*** Block opens ***

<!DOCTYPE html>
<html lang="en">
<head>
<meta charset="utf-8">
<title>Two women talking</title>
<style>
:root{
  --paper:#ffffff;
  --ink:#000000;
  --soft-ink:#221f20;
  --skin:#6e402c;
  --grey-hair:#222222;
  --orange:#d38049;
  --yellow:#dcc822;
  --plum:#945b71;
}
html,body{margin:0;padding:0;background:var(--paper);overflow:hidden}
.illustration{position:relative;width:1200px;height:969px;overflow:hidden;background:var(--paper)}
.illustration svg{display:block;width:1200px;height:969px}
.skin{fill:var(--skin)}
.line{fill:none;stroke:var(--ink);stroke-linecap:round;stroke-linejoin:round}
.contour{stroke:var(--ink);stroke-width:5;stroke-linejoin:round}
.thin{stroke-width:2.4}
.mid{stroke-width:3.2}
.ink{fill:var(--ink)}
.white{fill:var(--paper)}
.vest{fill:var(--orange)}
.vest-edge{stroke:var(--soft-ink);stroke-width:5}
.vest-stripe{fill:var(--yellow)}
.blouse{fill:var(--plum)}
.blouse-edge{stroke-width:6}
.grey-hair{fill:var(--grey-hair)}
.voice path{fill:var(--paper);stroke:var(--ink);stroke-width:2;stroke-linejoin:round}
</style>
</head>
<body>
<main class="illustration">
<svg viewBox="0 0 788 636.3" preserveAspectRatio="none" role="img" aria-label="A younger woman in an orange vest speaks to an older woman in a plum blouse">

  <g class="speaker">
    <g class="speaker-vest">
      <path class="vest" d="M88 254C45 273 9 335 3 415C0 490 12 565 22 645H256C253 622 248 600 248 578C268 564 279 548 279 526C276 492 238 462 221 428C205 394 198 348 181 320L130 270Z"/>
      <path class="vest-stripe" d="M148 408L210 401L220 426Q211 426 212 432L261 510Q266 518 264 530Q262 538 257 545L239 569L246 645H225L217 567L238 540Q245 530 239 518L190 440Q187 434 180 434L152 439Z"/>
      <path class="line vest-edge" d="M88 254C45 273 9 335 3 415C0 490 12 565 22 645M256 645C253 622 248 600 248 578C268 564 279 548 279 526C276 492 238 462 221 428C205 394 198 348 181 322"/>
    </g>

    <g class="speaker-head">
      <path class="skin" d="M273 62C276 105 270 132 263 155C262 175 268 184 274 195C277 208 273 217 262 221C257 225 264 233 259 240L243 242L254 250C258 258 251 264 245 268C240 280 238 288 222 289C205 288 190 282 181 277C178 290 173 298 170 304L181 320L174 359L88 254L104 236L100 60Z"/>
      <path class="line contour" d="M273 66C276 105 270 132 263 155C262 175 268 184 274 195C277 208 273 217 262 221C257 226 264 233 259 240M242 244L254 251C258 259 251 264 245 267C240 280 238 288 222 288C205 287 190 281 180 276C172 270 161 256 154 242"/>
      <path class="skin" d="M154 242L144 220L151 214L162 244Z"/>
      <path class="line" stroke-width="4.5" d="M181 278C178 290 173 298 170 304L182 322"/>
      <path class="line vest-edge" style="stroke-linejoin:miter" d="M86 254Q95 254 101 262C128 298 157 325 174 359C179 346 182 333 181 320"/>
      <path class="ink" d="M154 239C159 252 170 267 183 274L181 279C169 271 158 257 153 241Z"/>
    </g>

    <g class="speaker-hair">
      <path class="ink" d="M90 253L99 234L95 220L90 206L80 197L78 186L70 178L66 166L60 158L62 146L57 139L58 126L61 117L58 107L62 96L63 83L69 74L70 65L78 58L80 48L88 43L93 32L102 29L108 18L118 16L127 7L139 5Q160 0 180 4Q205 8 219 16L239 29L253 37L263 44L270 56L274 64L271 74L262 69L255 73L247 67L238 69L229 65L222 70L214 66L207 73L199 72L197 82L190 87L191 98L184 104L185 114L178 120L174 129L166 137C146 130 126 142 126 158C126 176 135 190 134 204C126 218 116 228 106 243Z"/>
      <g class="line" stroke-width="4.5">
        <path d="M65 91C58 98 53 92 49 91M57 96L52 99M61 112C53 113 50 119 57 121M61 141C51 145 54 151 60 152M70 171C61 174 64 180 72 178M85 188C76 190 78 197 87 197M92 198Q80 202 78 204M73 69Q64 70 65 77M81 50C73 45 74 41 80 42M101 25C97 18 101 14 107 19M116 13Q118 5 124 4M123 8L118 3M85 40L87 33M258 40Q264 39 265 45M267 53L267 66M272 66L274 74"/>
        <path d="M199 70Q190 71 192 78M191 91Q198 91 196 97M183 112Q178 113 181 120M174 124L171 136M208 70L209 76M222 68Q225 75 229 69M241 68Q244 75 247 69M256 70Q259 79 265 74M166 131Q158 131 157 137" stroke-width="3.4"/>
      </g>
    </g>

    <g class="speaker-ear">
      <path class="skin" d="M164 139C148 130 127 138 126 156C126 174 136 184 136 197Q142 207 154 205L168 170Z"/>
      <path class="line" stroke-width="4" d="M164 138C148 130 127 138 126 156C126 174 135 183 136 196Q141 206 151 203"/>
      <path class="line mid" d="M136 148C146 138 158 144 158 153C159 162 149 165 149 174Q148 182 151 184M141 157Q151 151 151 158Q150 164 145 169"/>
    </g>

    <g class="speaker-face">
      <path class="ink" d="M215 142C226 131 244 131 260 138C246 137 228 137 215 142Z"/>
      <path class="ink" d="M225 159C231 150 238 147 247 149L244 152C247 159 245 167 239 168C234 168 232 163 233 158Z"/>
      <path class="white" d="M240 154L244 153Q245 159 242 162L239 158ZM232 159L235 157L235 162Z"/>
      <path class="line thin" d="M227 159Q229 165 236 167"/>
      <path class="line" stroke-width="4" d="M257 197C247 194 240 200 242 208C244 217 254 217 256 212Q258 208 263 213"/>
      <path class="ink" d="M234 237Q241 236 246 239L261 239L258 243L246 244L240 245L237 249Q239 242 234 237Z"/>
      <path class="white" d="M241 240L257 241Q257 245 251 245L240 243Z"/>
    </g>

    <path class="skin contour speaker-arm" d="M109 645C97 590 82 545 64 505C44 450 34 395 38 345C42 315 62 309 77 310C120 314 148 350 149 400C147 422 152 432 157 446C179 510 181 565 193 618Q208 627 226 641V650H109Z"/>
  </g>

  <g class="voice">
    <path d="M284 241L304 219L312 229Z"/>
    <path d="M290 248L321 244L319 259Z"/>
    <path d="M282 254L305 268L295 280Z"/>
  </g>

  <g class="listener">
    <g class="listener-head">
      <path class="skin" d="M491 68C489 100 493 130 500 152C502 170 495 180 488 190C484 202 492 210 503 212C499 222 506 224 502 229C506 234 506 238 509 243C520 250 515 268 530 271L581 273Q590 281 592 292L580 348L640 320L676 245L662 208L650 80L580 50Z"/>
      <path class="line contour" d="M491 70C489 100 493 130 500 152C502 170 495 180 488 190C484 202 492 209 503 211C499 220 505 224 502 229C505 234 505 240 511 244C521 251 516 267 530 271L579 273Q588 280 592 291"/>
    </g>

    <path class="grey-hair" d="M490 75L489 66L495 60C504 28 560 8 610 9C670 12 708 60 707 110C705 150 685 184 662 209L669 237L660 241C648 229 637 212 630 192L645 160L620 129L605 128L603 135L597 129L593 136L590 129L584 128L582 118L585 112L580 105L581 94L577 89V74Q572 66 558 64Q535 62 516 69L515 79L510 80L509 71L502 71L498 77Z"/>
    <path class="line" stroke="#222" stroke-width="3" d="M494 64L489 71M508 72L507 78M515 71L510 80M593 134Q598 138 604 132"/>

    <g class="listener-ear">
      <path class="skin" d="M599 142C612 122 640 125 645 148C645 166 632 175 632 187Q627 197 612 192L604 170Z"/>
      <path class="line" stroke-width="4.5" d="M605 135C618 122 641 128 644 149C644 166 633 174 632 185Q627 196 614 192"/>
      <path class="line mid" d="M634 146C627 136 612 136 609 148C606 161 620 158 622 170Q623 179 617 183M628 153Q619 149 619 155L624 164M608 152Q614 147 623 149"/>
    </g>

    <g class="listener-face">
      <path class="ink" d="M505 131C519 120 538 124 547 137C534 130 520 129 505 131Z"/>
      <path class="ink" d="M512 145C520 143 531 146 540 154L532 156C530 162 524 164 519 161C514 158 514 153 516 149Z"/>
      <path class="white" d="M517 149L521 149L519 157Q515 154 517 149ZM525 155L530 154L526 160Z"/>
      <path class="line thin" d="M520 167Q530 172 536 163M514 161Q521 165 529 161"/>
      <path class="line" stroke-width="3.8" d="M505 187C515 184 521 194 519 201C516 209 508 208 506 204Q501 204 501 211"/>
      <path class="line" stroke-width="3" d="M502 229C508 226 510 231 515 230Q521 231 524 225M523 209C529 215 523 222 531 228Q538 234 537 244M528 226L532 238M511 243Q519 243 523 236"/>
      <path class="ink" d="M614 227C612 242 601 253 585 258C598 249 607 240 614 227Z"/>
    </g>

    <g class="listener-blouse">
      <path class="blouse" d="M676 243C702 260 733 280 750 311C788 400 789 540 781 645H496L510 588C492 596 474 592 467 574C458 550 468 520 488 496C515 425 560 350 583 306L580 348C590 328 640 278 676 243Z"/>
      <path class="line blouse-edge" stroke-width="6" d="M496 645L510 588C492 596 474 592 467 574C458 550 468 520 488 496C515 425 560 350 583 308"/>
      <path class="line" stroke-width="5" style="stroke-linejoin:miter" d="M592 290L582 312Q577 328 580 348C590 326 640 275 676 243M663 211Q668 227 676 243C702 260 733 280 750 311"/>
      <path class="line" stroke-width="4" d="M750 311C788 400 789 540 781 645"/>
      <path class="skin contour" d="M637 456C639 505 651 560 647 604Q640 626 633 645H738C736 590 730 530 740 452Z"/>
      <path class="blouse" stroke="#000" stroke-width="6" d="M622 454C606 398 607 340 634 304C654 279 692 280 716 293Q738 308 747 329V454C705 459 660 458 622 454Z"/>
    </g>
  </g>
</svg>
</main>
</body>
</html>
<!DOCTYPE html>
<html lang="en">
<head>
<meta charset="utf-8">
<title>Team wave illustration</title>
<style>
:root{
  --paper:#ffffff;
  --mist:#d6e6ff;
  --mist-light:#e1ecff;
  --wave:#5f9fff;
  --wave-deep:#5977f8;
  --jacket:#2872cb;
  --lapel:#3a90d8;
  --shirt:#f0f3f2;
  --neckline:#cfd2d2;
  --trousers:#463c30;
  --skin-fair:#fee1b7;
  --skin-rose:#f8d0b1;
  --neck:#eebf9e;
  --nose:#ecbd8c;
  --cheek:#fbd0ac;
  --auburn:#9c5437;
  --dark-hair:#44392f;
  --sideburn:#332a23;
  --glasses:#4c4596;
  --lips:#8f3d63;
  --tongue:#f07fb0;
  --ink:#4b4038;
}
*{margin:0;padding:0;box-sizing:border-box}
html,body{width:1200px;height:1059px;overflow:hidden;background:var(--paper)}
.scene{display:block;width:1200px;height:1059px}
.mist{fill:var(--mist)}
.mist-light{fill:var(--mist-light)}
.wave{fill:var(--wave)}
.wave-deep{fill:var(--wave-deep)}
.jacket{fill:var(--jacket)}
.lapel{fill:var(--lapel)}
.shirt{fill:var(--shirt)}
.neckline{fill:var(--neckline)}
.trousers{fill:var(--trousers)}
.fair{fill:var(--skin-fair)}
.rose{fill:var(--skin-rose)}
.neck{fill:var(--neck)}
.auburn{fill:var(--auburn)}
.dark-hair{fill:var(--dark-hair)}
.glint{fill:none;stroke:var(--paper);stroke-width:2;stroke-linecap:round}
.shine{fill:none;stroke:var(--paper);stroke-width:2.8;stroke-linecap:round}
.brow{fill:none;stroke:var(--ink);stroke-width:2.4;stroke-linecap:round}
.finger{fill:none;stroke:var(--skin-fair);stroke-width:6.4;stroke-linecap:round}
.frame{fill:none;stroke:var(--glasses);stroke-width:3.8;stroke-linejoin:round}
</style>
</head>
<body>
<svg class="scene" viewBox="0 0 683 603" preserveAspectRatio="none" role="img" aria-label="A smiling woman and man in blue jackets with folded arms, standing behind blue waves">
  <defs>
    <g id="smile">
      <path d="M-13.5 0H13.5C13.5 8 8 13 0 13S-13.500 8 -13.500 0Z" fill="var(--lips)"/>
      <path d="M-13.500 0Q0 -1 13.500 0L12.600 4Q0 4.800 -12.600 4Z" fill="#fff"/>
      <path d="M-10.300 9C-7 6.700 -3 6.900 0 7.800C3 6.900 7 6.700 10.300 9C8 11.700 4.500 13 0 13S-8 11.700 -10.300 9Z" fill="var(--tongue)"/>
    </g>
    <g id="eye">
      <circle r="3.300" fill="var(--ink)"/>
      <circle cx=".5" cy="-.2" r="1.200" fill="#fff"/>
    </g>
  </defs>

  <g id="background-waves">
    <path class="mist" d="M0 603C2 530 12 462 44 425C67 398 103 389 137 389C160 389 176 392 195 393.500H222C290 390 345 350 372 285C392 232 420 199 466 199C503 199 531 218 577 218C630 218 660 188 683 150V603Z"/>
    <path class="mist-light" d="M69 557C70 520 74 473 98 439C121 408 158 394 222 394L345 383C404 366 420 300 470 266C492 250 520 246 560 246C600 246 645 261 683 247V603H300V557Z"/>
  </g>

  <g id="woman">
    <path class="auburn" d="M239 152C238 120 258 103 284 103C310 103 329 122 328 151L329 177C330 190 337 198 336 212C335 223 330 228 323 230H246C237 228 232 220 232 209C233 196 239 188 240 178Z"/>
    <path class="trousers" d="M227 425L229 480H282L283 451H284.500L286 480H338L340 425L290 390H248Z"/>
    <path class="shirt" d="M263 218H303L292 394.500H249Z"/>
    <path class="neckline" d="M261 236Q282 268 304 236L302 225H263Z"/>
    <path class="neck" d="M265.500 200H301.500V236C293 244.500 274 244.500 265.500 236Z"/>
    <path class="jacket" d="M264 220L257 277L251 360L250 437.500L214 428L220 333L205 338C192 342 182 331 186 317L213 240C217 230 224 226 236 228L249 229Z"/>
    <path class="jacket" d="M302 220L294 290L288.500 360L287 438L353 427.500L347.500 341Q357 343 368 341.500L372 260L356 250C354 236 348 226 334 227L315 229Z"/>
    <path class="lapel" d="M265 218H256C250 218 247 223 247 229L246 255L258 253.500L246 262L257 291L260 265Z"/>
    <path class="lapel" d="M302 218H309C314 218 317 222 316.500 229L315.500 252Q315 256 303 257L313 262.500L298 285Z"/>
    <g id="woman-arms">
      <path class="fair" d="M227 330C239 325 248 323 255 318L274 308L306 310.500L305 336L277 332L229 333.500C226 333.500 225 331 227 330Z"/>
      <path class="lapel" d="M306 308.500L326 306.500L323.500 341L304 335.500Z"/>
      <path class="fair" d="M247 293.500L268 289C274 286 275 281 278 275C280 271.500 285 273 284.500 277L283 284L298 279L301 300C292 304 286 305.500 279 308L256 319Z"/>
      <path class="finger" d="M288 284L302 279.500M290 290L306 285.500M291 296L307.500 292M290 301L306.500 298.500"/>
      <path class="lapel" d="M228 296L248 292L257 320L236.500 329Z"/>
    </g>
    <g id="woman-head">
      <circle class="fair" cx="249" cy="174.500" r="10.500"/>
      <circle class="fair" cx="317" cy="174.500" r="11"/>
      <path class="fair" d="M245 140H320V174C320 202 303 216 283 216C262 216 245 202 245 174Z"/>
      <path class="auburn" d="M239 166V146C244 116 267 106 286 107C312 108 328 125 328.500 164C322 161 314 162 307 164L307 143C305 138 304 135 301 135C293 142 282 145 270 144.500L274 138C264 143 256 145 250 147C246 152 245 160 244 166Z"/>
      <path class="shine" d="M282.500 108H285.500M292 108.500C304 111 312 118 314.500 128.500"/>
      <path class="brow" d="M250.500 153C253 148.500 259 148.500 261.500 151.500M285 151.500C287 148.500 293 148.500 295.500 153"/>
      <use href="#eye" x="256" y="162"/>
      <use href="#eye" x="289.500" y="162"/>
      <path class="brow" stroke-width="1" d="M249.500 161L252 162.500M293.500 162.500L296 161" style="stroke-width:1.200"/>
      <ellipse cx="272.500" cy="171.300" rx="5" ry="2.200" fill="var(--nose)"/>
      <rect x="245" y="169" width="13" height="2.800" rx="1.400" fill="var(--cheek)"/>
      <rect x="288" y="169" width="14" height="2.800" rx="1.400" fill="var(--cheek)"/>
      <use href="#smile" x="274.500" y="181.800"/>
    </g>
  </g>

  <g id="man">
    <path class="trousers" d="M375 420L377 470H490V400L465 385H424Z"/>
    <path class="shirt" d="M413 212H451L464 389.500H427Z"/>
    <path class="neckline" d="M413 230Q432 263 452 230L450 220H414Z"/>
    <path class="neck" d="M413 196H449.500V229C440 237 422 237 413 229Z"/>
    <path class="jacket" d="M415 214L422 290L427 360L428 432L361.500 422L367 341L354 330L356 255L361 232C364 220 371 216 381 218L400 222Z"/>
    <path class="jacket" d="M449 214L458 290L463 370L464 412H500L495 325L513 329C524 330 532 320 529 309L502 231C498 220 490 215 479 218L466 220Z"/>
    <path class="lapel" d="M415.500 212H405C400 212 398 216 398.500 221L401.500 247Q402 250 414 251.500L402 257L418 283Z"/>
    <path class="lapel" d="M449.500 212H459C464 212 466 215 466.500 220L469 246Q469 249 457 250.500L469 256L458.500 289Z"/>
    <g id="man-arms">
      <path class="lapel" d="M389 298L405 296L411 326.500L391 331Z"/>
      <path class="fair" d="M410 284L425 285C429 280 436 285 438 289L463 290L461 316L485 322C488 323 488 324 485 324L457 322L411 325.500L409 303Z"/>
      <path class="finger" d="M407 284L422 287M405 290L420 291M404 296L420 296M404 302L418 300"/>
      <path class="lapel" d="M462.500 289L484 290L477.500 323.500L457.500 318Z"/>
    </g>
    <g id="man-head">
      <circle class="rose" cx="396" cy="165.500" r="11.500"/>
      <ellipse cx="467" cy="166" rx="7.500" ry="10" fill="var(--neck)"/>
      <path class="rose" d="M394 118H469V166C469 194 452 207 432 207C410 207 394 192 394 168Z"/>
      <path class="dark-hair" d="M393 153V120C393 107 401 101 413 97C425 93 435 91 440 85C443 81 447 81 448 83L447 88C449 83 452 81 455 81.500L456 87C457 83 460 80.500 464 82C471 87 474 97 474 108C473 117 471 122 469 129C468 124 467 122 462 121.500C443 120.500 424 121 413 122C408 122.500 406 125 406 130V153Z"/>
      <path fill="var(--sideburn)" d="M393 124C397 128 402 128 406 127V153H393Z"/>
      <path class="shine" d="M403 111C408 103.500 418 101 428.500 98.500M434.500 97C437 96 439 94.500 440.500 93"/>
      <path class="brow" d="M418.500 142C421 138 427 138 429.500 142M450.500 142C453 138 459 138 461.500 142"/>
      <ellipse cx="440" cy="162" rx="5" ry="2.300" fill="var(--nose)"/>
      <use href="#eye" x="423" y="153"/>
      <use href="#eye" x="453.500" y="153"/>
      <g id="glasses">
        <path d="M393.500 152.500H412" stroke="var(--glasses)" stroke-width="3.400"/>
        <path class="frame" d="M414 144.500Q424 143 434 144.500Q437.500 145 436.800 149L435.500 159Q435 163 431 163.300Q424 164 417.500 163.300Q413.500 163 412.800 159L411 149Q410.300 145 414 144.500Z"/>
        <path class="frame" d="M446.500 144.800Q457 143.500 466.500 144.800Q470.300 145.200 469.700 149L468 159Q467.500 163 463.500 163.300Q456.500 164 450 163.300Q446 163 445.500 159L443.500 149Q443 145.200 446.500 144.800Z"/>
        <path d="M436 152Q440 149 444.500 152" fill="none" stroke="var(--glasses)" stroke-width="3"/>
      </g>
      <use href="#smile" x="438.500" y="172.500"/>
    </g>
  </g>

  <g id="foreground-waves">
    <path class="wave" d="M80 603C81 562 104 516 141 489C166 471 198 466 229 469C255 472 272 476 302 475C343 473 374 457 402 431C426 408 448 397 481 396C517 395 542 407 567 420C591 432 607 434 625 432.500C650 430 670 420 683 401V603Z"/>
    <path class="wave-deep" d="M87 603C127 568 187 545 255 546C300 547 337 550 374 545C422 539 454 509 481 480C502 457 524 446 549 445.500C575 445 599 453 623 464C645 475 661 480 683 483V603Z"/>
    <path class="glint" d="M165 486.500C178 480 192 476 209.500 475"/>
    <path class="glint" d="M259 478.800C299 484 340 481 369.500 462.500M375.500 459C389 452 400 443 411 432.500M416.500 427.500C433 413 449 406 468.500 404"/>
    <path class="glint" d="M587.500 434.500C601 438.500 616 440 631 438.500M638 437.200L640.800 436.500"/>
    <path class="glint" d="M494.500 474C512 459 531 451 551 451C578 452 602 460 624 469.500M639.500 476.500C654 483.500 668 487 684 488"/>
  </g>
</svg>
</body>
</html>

*** Block closes ***

### Exercise directions
Please show every line above that includes the word "lapel".

### Solved problem
  --lapel:#3a90d8;
.lapel{fill:var(--lapel)}
    <path class="lapel" d="M265 218H256C250 218 247 223 247 229L246 255L258 253.500L246 262L257 291L260 265Z"/>
    <path class="lapel" d="M302 218H309C314 218 317 222 316.500 229L315.500 252Q315 256 303 257L313 262.500L298 285Z"/>
      <path class="lapel" d="M306 308.500L326 306.500L323.500 341L304 335.500Z"/>
      <path class="lapel" d="M228 296L248 292L257 320L236.500 329Z"/>
    <path class="lapel" d="M415.500 212H405C400 212 398 216 398.500 221L401.500 247Q402 250 414 251.500L402 257L418 283Z"/>
    <path class="lapel" d="M449.500 212H459C464 212 466 215 466.500 220L469 246Q469 249 457 250.500L469 256L458.500 289Z"/>
      <path class="lapel" d="M389 298L405 296L411 326.500L391 331Z"/>
      <path class="lapel" d="M462.500 289L484 290L477.500 323.500L457.500 318Z"/>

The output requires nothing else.